* _Requirement_:
Filter these entries so that only lines with the word "RELIEF" remain.

* _Records for this exercise_:
╭──
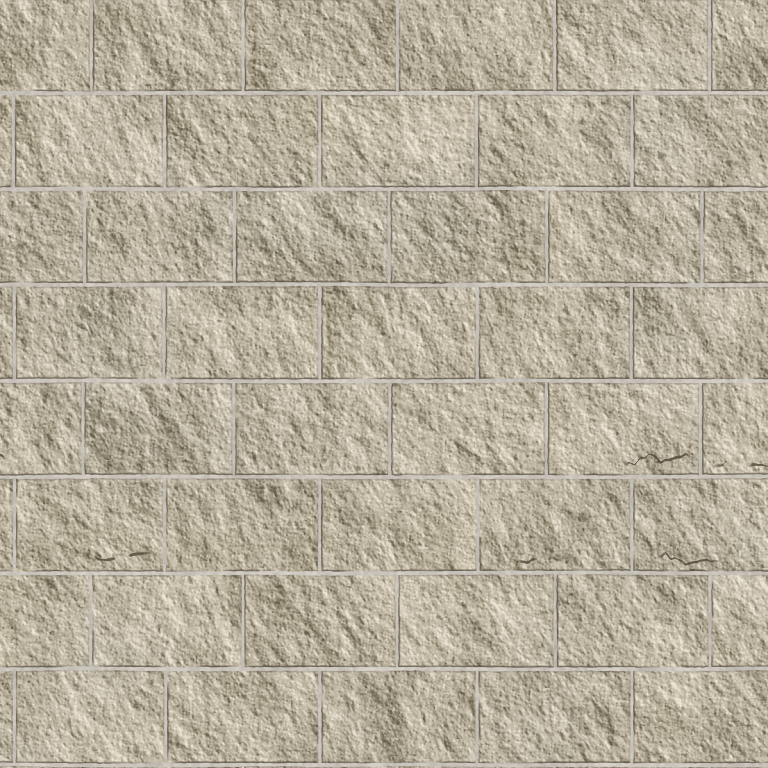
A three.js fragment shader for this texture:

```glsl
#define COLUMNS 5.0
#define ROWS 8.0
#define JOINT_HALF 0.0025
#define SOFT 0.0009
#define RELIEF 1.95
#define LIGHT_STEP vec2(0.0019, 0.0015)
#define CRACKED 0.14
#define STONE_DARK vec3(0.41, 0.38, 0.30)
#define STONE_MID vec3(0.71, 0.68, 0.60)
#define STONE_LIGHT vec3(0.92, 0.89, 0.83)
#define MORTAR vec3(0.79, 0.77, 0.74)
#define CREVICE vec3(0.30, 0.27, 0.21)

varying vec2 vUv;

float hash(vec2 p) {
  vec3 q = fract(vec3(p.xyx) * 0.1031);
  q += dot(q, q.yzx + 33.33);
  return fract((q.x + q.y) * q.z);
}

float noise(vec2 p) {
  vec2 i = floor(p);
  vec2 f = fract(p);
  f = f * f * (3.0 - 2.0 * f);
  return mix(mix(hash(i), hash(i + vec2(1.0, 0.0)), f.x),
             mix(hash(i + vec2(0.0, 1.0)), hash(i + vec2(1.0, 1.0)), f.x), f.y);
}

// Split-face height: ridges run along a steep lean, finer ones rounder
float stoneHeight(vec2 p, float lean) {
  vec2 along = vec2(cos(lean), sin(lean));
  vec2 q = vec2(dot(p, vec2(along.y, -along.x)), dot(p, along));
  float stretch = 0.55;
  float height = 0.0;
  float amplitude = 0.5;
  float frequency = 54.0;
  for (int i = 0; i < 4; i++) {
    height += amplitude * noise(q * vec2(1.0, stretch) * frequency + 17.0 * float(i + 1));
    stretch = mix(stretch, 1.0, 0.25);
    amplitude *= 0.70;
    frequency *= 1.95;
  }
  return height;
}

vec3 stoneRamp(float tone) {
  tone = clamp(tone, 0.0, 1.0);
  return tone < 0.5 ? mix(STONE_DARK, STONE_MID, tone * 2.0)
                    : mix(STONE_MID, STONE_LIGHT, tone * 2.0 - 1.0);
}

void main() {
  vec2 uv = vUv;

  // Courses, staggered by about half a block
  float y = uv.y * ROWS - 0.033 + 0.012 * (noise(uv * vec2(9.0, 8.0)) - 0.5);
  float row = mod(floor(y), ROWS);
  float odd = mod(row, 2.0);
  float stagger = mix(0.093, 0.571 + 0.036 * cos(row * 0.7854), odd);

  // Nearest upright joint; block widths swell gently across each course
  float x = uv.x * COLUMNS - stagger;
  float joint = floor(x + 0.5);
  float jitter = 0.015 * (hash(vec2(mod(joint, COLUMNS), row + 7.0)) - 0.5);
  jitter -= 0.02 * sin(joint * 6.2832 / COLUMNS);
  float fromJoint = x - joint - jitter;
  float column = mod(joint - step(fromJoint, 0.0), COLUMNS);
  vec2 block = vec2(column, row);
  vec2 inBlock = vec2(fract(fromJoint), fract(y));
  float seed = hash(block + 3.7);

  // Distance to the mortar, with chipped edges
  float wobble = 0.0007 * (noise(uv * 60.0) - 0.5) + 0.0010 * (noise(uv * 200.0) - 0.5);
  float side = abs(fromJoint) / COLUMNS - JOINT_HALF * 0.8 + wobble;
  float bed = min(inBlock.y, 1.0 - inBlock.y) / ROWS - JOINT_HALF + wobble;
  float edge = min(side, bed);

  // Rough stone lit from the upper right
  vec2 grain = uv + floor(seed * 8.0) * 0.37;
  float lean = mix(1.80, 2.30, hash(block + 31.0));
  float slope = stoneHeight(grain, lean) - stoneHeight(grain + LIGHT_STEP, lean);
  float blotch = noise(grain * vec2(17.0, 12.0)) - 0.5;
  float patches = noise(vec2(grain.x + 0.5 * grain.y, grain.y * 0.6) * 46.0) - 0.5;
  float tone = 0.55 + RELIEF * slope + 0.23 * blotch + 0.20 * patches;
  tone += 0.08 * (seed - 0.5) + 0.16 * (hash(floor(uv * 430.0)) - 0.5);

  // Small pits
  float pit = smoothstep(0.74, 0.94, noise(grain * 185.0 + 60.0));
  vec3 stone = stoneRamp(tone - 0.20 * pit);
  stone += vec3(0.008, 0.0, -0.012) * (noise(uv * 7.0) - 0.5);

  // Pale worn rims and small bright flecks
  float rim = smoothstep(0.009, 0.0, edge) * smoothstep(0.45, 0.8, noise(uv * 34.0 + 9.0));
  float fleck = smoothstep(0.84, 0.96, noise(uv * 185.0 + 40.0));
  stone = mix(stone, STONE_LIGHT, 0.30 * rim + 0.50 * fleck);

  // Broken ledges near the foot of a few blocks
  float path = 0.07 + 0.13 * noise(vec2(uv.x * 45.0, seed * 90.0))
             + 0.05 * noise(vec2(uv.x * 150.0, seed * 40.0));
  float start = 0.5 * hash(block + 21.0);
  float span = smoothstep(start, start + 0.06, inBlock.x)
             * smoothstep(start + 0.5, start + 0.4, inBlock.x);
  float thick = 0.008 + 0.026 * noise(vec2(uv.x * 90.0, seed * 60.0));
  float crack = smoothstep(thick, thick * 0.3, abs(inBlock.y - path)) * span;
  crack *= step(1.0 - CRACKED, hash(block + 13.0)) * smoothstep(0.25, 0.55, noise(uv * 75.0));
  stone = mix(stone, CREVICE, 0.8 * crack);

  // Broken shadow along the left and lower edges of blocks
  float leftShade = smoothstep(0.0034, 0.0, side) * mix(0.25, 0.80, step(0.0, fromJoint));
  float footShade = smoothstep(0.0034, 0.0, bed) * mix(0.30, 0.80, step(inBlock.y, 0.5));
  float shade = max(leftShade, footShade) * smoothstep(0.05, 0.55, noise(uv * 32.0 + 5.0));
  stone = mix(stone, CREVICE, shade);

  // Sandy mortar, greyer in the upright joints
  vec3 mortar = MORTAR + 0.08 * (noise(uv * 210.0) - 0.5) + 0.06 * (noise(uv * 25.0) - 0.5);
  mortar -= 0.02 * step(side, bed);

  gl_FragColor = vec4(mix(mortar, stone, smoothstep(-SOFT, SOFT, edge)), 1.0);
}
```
╰──
* _Written answer_:
#define RELIEF 1.95
  float tone = 0.55 + RELIEF * slope + 0.23 * blotch + 0.20 * patches;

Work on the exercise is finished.